Eight deaths in Philadelphia are being linked to the heatwave. The numbers underscore why doctors give the same advice every time the outdoors start resembling an oven.
Dr Gregory Bush, head geriatrician for Virtua Health in New Jersey, says he repeats the mantra each summer.
“I would like to drive home the message that seniors should try to understand that their bodies aren’t what they used to be and what they should do in hot weather is to hydrate, they should try to find air conditioning be at the mall or a senior center and if and if they are not able to find air conditioning open the windows and turn fans on in their homes,” said Bush.
But some seniors mistakenly think they should keep the windows shut and a fan on. Bush says that turns apartments into convection ovens and he says older people can’t cool their bodies as well.

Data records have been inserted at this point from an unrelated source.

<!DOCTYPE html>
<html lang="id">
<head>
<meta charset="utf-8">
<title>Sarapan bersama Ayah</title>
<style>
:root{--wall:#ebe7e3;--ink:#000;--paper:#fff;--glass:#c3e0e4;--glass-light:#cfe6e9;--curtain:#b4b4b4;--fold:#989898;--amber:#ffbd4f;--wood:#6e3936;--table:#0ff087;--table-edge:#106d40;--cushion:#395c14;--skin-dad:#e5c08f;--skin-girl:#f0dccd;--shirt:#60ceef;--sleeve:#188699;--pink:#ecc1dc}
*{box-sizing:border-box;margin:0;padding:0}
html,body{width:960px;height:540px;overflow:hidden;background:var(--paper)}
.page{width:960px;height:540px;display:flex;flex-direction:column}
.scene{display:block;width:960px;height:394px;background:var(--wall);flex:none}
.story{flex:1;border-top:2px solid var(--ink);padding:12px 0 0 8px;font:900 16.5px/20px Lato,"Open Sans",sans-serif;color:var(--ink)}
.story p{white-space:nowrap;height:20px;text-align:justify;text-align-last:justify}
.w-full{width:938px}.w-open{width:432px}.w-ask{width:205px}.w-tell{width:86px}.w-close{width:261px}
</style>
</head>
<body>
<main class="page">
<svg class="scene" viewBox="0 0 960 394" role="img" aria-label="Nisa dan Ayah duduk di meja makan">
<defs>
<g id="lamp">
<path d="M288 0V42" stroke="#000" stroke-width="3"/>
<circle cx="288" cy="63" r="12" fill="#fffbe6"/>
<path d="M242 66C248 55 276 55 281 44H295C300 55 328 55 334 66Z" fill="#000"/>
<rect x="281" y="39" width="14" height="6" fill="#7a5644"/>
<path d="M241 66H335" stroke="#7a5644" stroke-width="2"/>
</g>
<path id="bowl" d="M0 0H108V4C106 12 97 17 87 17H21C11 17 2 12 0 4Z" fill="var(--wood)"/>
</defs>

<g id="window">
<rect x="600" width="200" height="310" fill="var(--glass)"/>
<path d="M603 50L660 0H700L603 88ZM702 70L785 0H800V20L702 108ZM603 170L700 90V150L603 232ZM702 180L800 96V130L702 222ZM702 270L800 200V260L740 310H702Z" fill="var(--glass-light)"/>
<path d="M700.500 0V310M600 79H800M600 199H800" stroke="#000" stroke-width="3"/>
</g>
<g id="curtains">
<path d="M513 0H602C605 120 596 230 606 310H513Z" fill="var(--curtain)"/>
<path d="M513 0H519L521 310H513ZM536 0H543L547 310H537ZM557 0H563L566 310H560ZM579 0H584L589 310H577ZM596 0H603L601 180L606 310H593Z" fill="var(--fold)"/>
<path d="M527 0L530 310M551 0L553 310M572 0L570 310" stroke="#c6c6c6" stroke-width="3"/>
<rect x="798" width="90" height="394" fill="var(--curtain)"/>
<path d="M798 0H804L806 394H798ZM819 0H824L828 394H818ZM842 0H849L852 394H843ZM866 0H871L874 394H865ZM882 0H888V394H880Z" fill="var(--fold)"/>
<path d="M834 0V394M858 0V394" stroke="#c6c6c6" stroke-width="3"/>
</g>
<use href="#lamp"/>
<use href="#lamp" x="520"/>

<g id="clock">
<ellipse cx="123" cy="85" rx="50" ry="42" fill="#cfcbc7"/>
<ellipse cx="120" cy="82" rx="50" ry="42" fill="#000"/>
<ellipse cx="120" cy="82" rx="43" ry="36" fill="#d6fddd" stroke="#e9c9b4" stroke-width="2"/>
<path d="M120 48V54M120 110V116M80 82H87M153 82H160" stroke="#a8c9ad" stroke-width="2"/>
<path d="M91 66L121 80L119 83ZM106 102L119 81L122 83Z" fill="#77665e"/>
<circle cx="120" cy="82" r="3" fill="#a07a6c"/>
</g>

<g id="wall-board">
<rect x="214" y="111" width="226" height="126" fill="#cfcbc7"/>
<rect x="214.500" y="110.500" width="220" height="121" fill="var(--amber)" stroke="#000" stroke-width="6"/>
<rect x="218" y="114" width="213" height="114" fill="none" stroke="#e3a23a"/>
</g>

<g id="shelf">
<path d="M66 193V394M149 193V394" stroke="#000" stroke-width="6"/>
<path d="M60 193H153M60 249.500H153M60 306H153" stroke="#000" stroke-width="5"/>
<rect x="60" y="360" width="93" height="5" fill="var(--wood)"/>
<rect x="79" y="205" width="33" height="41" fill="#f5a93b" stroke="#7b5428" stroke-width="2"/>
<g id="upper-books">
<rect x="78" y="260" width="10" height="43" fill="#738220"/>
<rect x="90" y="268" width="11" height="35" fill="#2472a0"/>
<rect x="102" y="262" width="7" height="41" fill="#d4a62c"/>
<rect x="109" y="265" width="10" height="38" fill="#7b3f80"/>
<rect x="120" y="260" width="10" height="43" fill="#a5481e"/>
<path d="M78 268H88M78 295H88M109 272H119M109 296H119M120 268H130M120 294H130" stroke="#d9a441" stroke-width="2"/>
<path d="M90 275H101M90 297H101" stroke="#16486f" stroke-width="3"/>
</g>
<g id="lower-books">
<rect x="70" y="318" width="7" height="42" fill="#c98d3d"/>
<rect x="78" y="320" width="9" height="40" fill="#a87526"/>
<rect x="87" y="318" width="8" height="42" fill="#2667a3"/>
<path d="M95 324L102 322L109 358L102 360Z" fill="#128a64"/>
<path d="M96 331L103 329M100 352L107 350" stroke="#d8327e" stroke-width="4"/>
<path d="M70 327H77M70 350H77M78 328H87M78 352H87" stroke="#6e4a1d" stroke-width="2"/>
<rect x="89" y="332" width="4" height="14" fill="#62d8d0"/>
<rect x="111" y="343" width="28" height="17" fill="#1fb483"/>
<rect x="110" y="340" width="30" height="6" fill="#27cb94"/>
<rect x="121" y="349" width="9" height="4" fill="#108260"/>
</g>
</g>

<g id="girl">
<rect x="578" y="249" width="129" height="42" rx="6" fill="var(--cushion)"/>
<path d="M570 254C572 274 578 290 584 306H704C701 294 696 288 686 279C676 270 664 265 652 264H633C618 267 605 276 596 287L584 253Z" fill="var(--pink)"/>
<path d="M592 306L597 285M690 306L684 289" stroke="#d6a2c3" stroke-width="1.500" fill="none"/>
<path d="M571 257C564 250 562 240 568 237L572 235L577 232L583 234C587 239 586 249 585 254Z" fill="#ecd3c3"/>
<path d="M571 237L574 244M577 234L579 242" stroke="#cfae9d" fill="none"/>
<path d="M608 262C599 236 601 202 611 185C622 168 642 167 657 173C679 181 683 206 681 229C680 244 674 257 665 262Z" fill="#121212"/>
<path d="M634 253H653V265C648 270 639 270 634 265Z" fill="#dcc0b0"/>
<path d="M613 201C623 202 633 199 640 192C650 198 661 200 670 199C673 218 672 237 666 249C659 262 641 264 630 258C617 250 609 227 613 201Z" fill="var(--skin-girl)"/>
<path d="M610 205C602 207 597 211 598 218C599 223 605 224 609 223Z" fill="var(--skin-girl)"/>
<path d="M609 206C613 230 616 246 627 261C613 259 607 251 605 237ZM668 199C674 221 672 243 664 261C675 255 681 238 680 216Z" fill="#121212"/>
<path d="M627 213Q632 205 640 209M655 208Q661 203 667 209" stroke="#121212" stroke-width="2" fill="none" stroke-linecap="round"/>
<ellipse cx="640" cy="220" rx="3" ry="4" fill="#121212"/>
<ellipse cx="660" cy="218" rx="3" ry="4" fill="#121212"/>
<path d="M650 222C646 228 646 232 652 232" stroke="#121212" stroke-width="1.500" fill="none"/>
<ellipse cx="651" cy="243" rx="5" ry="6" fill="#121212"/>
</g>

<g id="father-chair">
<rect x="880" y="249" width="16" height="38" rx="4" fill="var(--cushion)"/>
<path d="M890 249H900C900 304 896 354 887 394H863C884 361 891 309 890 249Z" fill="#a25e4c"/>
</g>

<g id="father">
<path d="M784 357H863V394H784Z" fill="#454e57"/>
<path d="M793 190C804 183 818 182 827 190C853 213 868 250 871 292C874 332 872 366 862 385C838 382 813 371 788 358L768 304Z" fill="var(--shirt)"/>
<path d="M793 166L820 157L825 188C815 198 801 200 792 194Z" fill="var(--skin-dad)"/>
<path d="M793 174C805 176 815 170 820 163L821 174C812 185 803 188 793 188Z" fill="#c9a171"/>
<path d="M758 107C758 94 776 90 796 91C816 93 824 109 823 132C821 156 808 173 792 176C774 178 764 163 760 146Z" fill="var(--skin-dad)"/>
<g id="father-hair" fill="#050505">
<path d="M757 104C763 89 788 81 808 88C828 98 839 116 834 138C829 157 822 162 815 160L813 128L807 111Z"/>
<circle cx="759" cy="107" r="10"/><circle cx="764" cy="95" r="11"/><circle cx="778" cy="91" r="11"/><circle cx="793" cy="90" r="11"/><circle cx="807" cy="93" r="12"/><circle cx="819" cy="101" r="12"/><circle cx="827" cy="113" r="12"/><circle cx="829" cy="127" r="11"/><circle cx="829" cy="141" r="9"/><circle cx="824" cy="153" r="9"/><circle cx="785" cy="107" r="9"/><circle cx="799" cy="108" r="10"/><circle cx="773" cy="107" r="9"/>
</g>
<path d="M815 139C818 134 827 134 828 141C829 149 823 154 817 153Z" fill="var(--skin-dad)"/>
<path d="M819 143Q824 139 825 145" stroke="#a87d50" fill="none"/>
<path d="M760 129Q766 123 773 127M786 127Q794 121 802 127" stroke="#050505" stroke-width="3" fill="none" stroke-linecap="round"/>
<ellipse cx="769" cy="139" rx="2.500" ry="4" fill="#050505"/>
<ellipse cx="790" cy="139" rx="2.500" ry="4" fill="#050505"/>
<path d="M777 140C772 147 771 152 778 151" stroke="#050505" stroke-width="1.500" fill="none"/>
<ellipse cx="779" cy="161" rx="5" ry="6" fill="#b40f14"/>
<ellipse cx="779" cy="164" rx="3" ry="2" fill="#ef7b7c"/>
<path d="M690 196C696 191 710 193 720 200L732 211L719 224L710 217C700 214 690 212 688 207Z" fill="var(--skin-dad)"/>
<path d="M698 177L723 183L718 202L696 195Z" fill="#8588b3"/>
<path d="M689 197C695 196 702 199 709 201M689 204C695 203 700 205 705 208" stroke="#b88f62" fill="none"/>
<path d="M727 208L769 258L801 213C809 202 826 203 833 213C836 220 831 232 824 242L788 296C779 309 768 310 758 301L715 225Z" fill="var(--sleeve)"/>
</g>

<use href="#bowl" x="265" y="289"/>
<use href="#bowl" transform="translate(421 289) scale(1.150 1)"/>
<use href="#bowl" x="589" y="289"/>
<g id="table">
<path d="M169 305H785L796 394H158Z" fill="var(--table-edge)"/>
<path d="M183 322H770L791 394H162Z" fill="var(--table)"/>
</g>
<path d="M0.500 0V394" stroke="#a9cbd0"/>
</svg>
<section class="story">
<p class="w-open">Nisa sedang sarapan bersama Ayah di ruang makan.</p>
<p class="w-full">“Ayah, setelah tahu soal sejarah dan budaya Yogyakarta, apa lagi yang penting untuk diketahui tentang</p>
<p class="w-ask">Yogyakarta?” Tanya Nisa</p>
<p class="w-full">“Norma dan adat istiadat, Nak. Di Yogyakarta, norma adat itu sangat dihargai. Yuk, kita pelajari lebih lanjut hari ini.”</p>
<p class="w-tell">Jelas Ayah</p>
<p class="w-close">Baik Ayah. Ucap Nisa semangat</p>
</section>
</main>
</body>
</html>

“It all stems from the fact that as one grows older one’s body isn’t able to adjust to the environment as well,” said Bush. “They don’t sweat as efficiently and sweat is a way of cooling the body off. They tend not to drink as much as younger people and obviously you need a good fluid capacity to be able to generate sweat and stay hydrated. As you grow older you also don’t realize that you are thirsty like you do when you are younger, so that sensation goes away.”
Bush says it’s common for word of heat deaths to trickle in even after the weather breaks.
“It’s because a cumulative effect of the heat over time,” he said. “Every day people lose circulating volume. As the heatwave progresses and the people lose more blood volume, their body becomes more and more unable to compensate for that and what we see if the consequences for that is a lack of profusion or blood flow to the brain or heart which leads to bad things including death.”